**Work required**
Below are the records; give again exactly the line with "609L212 594L228 604L222", the line with "111Q460 108 464", and each line that lies between them, and nothing besides.

═════ Given entries

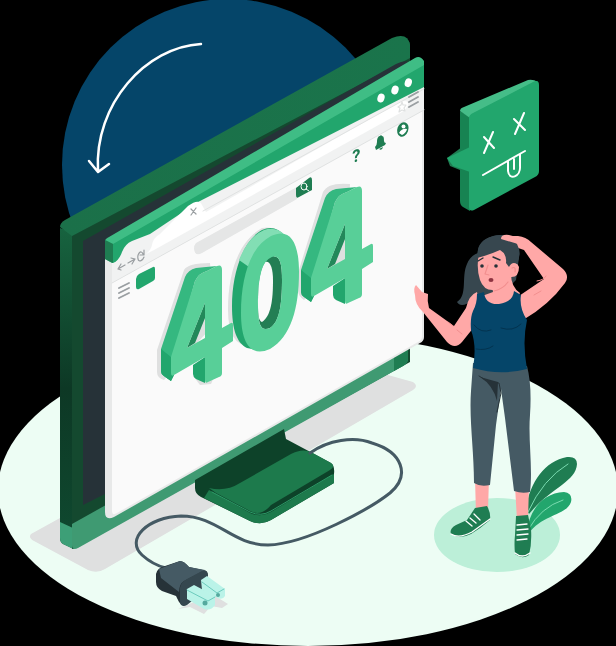
<!DOCTYPE html>
<html lang="en">
<head>
<meta charset="utf-8">
<title>404</title>
<style>
:root{--night:#000;--navy:#054569;--floor:#edfdf4;--shade:#dfe0e0;--green:#22a66d;--mid:#1f7d52;--deep:#0d4229;--mint:#58cf98;--pale:#bcefd8;--ink:#263238;--slate:#455a64;--skin:#ffa8a7;--blush:#f28f8f;--paper:#fafafa;--grey:#e8e9e9}
html,body{margin:0;background:var(--night);overflow:hidden}
svg{display:block;width:616px;height:646px}
.navy{fill:var(--navy)}.floor{fill:var(--floor)}.shade{fill:var(--shade)}.green{fill:var(--green)}.mid{fill:var(--mid)}.deep{fill:var(--deep)}.mint{fill:var(--mint)}.pale{fill:var(--pale)}.ink{fill:var(--ink)}.slate{fill:var(--slate)}.skin{fill:var(--skin)}.paper{fill:var(--paper)}.grey{fill:var(--grey)}.white{fill:#fff}
.line{fill:none;stroke-linecap:round;stroke-linejoin:round}
.w{stroke:#fff}.k{stroke:var(--ink)}.s{stroke:var(--slate)}.g{stroke:#9a9fa2}.b{stroke:var(--blush)}
.mark{font:700 17px Inter,sans-serif;fill:var(--mid)}
</style>
</head>
<body>
<svg viewBox="0 0 616 646" role="img" aria-label="404 page: a puzzled woman beside a monitor with an unplugged cable">
<defs>
<linearGradient id="side-fade" x1="0" y1="0" x2="0" y2="1"><stop offset="0" stop-color="#17633f"/><stop offset=".5" stop-color="#0d3825"/><stop offset="1" stop-color="#0f4a30"/></linearGradient>
<linearGradient id="rim-fade" x1="0" y1="0" x2="1" y2="0"><stop offset="0" stop-color="#1b7049"/><stop offset="1" stop-color="#1a744b"/></linearGradient>
<path id="four" fill-rule="evenodd" d="M195 281Q199 273 207 271L217 266Q222 264 222 270V328L231 323Q233 322 233 325V341L222 348V373Q222 376 219 377L208 382Q205 384 205 380V357L174 375Q171 377 171 373V357ZM205 303L187 348L205 338Z"/>
<path id="four-side" d="M195 281Q199 273 207 271L217 266L206 267L196 268Q188 270 185 277L161 349V371Q161 374 164 376L171 381L174 375V357Z"/>
<path id="zero-front" fill-rule="evenodd" d="M271 236C290 227 299 242 299 272C299 308 291 337 270 349C250 358 241 342 241 313C241 278 250 247 271 236ZM270 258C261 263 258 280 258 306C258 325 261 332 270 328C279 322 282 306 282 280C282 261 279 253 270 258Z"/>
</defs>

<g id="backdrop">
<circle class="navy" cx="228" cy="165" r="166"/>
<ellipse class="floor" cx="308" cy="490" rx="310" ry="156"/>
<path class="line w" stroke-width="2.5" d="M201 44C146 47 94 104 98 171M89 161L98 172L109 164"/>
</g>

<g id="monitor">
<path class="shade" d="M31 534L60 518L370 370L413 382Q419 386 413 390L105 569Q97 574 88 570L34 541Q28 538 31 534Z"/>
<path fill="url(#side-fade)" d="M60 228L74 233V549L63 544Q60 542 60 538Z"/>
<path fill="#3d9f77" d="M60 522L73 528V549L63 544Q60 542 60 538Z"/>
<path fill="#14492f" d="M72 234L410 42V362L72 549Z"/>
<path fill="url(#rim-fade)" d="M60 227Q60 223 65 220L392 38Q408 32 410 45V58L72 236Z"/>
<path class="ink" d="M83 241L396 64Q410 57 412 68V340L83 505Z"/>
<path fill="#3f9a72" d="M72 524L408 336V359Q408 363 403 366L78 548Q72 551 72 545Z"/>
<path class="mid" d="M394 355L408 347V359Q408 363 403 366L394 371Z"/>
</g>

<g id="stand">
<path class="deep" d="M195 480L284 429L286 439L331 463Q335 466 334 474V483L271 520Q261 526 250 521L201 497Q195 494 195 488Z"/>
<path fill="#1d7a4c" d="M209 488Q226 492 240 483L291 454Q302 448 311 452L331 463Q336 466 330 470L271 505Q261 517 250 511L216 493Z"/>
<path fill="#1d7a4c" d="M209 490L250 513Q261 518 271 512L334 474V483L271 520Q261 526 250 521L204 498Z"/>
<path class="line" stroke="#2c9a67" d="M212 492L250 512Q261 517 271 511L332 475"/>
</g>

<g id="browser">
<path class="grey" d="M105 243L424 66V337Q424 341 420 343L114 517Q105 521 105 512Z"/>
<path class="paper" d="M112 254L422 84V336Q422 340 418 342L117 513Q112 516 112 511Z"/>
<path fill="#3fbd85" d="M105 241Q105 239 109 237L415 58Q420 55 424 61L424 68L112 247Z"/>
<path class="green" d="M105 240L113 244L424 65V88L203 212L121 258Q116 263 112 263L105 259Z"/>
<path class="mid" d="M105 240L113 244V263L105 259Z"/>
<path fill="#f1f2f2" d="M112 264Q119 261 122 252Q125 244 132 241L150 234L198 202L424 87V110L112 283Z"/>
<path class="white" d="M146 254Q151 250 152 245Q153 238 160 234L188 206Q199 198 202 205L206 212L400 102Q408 99 408 104Q408 108 402 112L154 250Z"/>
<path class="line" stroke="#e0e2e2" d="M112 283L424 110M203 211L424 89"/>
<g class="white"><ellipse cx="381" cy="98" rx="3.5" ry="4.5" transform="rotate(20 381 98)"/><ellipse cx="395" cy="90" rx="3.5" ry="4.5" transform="rotate(20 395 90)"/><ellipse cx="408.500" cy="82.500" rx="3.500" ry="4.500" transform="rotate(20 408 82)"/></g>
<g class="line g" stroke-width="1.2"><path d="M191 209L196 214M196 208L191 215M118 269L125 265M121 264L118 269L121 270M128 263L135 259M131 258L135 259L132 264M143 254C141 249 137 254 138 259C139 263 143 260 144 257M144 250V255H140"/><path stroke-width="1.800" d="M119 288L129 283M119 293L129 288M119 298L129 293M409 97L418 92M409 102L418 97M409 107L418 102"/><path stroke="#dfe1e1" d="M402 102L403 105L406 105L404 108L405 111L402 110L399 112L400 108L398 107L401 105Z"/></g>
<path class="green" d="M136 279Q136 276 139 274L153 267Q155 266 155 269V278Q155 280 153 281L139 289Q136 290 136 287Z"/>
<path fill="#e5e6e6" d="M196 243L297 187V199L202 253Q195 257 194 249Q194 245 196 243Z"/>
<path class="mid" d="M296 188L309 178Q312 176 312 180V190L299 197Q296 199 296 195Z"/>
<g class="line w"><ellipse cx="304" cy="186.500" rx="3" ry="3.500"/><path d="M306 189L309 191"/></g>
<text class="mark" transform="matrix(.9 -.25 0 1 352 163)">?</text>
<path class="mid" d="M375 147Q377 145 377 142C377 137 379 136 380 136L381 135L382 136C384 136 384 139 384 141Q384 143 386 143L385 145L376 150ZM379 149L383 147Q382 151 379 149Z"/>
<ellipse class="mid" cx="403" cy="129.500" rx="5.500" ry="7.500" transform="rotate(20 403 129)"/>
<circle class="white" cx="403.500" cy="126.500" r="2"/><path class="white" d="M399 133Q402 128 407 129Q406 133 402 135Z"/>
</g>

<g id="error-number" role="img" aria-label="404">
<g class="shade"><path d="M157 350L184 270Q188 263 210 263L216 322L164 380Q157 378 157 372ZM194 377L218 368L211 384L200 385Z"/><path d="M228 310C228 270 240 240 262 228Q275 226 283 234L250 346Q228 346 228 310ZM298 273L323 192Q328 182 350 184L345 260L304 300Q298 296 298 290Z"/></g>
<g id="first-four">
<path class="green" d="M193 365L205 357V383L196 379Q193 377 193 374ZM161 349L171 357V381L164 376Q161 374 161 371Z"/>
<use href="#four-side" fill="#35b880"/>
<path class="green" d="M161 349L171 357L174 375L171 381L164 376Q161 374 161 371Z"/>
<path fill="#23885a" d="M205 303L187 348L195 343L205 318Z"/>
<use href="#four" class="mint"/>
</g>
<g id="zero">
<path class="green" d="M262 230C242 241 232 275 232 306C232 330 237 343 247 348L262 351L250 300L285 236Q275 224 262 230Z"/>
<path fill="#82deb4" d="M239 260Q248 237 264 230Q276 226 285 235L271 239Q254 248 249 267Z"/>
<path fill="#237e54" d="M270 258C279 253 282 261 282 280C282 306 279 322 270 328C261 332 258 325 258 306C258 280 261 263 270 258Z"/>
<path class="paper" d="M265 262C258 272 258 292 258 306C258 316 259 321 262 322C271 316 273 300 273 280C273 268 270 260 265 262Z"/>
<use href="#zero-front" class="mint"/>
</g>
<g id="last-four" transform="translate(140 -79)">
<path class="green" d="M193 365L205 357V383L196 379Q193 377 193 374Z"/>
<use href="#four-side" fill="#35b880"/>
<path class="green" d="M161 349L171 357L174 375L171 381L164 376Q161 374 161 371Z"/>
<path fill="#23885a" d="M205 303L187 348L195 343L205 318Z"/>
<use href="#four" class="mint"/>
</g>
</g>

<g id="cable">
<path class="line s" stroke-width="3" d="M310 453C328 440 354 436 372 443C402 452 411 475 390 493C371 508 307 544 268 545C232 545 218 516 181 516C148 517 125 539 142 555Q153 565 166 568"/>
<path class="shade" d="M178 609L212 594L228 604L222 608L211 606L204 614L190 607Z"/>
<path class="ink" d="M156 574Q157 568 165 566L180 561Q184 561 189 567L203 570Q208 570 208 577V583L187 604Q183 608 179 602L176 596L162 591Q156 588 156 582Z"/>
<path class="slate" d="M159 569L180 561Q184 561 189 567L205 570L184 581Q179 584 179 592L161 578Z"/>
<path fill="#35474f" d="M180 588Q181 582 187 579L202 571Q208 569 208 576V588L187 605Q180 608 180 601Z"/>
<g id="prongs" fill="#baf3e8"><path d="M187 589L194 585L215 596V605Q211 611 204 609L187 599Z"/><path d="M201 580L207 576L225 589V596Q222 601 216 597L202 590Z"/></g>
<path class="line" stroke="#6ccbbd" d="M187 590L208 601L215 597M202 582L217 593L224 589"/><circle cx="205" cy="603" r="2.500" fill="#55a99e"/><circle cx="218" cy="595" r="2" fill="#55a99e"/>
</g>

<g id="error-face">
<path class="mid" d="M447 158L462 147L470 144V174L450 166Z"/>
<path fill="#178352" d="M460 111L470 117V211L463 207Q460 205 460 201Z"/>
<path fill="#45bd88" d="M460 111Q460 108 464 107L528 80Q533 79 538 82L470 118Z"/>
<path class="green" d="M469 118Q469 115 473 113L533 82Q539 79 539 85V171Q539 175 535 177L474 210Q469 212 469 207Z"/>
<path class="green" d="M447 158L470 147V172L453 166Z"/>
<path class="line w" stroke-width="2" d="M484 137L494 148M493 132L484 153M514 119L525 130M524 113L515 134M483 175L525 151M508 161V171C509 181 521 177 520 166V154M514 159V169"/>
</g>

<g id="plant-spot">
<ellipse class="pale" cx="497" cy="535" rx="63" ry="37"/>
<path class="mid" d="M526 508C530 482 545 461 567 457Q577 456 577 464C576 482 550 488 529 514Z"/>
<path class="green" d="M527 532C529 510 543 493 564 492Q573 493 571 502C566 516 544 513 528 534Z"/>
<path class="line" stroke="#7adbb0" d="M528 512Q543 479 568 464M528 530Q541 507 563 500"/>
</g>

<g id="woman">
<path fill="#37474f" d="M478 253C477 241 490 235 503 235C514 236 521 244 519 257L516 280L500 296L473 300Q461 309 457 302C468 295 461 277 467 264Q470 256 478 253Z"/>
<g id="raised-arm"><path class="skin" d="M516 298L544 279L524 250L504 243Q499 239 505 236L518 236Q526 237 531 242L563 269Q570 276 565 283Q549 305 523 320Z"/><path class="line b" d="M537 281Q544 280 546 276M506 239L517 243M534 295L541 291"/></g>
<g id="open-arm"><path class="skin" d="M477 292Q469 295 466 308L454 326L429 308Q427 301 428 294L422 292L416 285Q413 288 415 295Q415 305 423 312L447 342Q455 350 462 342L482 317Z"/><path class="line b" d="M453 326L448 322M457 330L462 334"/></g>
<g id="legs">
<path class="skin" d="M475 478H489L488 510L476 514ZM515 486H529L528 520H517Z"/>
<path class="slate" d="M473 363L527 366Q532 385 530 415C528 440 533 468 530 492Q522 494 514 491L505 418L501 389L496 425Q493 455 490 485Q480 487 474 483C474 450 469 420 471 391Z"/>
<path class="line k" d="M479 376Q489 383 499 383L501 393L497 412"/><path class="ink" d="M480 377L498 382L497 401Q493 385 480 377Z"/>
</g>
<g id="shoes">
<path class="mid" d="M475 508L487 506Q491 513 490 520Q481 528 471 534Q459 540 451 534Q449 529 456 525L467 520ZM516 516L528 515L531 529Q532 544 529 555Q522 560 515 554Q514 544 515 535Z"/>
<path class="line w" d="M451 534Q459 539 472 532L490 519M515 553Q522 559 530 553M466 521L472 526M470 518L476 523M474 514L480 520M517 525L527 524M517 530L528 529M517 535L528 534M517 540L527 539" stroke-width="1.300"/>
</g>
<path class="skin" d="M491 281L511 274Q511 287 520 293Q513 310 495 310Q483 306 482 296L493 292Z"/>
<path class="navy" d="M477 294L484 292Q485 305 499 304Q513 302 514 291L521 295Q519 308 527 320Q522 342 527 369Q500 376 473 368Q477 346 471 330Q470 318 473 311Q477 304 477 294Z"/>
<path class="line" stroke="#03334f" d="M474 325Q481 334 491 330M501 328Q513 332 521 324M476 349Q486 351 493 346"/>
<g id="head">
<path class="skin" d="M479 254Q489 248 501 247Q508 251 509 264Q516 260 519 267Q519 278 510 277Q505 287 494 290Q484 291 480 280Q476 267 479 254Z"/>
<path fill="#37474f" d="M477 258Q477 240 493 236Q509 232 517 244Q522 253 517 264Q512 261 509 267L506 263Q507 254 500 250Q489 255 477 258Z"/>
<path class="skin" d="M501 239Q501 234 509 235L524 239L530 250L518 244Z"/>
<circle class="ink" cx="482" cy="266" r="1.800"/><circle class="ink" cx="496" cy="266" r="1.800"/>
<path class="line k" stroke-width="1.400" d="M478 261L483 258M493 257L500 260"/>
<path class="line b" stroke-width="1.200" d="M488 265L485 274L489 275M512 268Q516 266 515 272M494 291Q503 289 508 282"/>
<ellipse cx="491" cy="280" rx="2.500" ry="2" fill="#8f3340"/>
</g>
</g>
</svg>
</body>
</html>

══════════

**Solution for this task**
<path class="shade" d="M178 609L212 594L228 604L222 608L211 606L204 614L190 607Z"/>
<path class="ink" d="M156 574Q157 568 165 566L180 561Q184 561 189 567L203 570Q208 570 208 577V583L187 604Q183 608 179 602L176 596L162 591Q156 588 156 582Z"/>
<path class="slate" d="M159 569L180 561Q184 561 189 567L205 570L184 581Q179 584 179 592L161 578Z"/>
<path fill="#35474f" d="M180 588Q181 582 187 579L202 571Q208 569 208 576V588L187 605Q180 608 180 601Z"/>
<g id="prongs" fill="#baf3e8"><path d="M187 589L194 585L215 596V605Q211 611 204 609L187 599Z"/><path d="M201 580L207 576L225 589V596Q222 601 216 597L202 590Z"/></g>
<path class="line" stroke="#6ccbbd" d="M187 590L208 601L215 597M202 582L217 593L224 589"/><circle cx="205" cy="603" r="2.500" fill="#55a99e"/><circle cx="218" cy="595" r="2" fill="#55a99e"/>
</g>

<g id="error-face">
<path class="mid" d="M447 158L462 147L470 144V174L450 166Z"/>
<path fill="#178352" d="M460 111L470 117V211L463 207Q460 205 460 201Z"/>
<path fill="#45bd88" d="M460 111Q460 108 464 107L528 80Q533 79 538 82L470 118Z"/>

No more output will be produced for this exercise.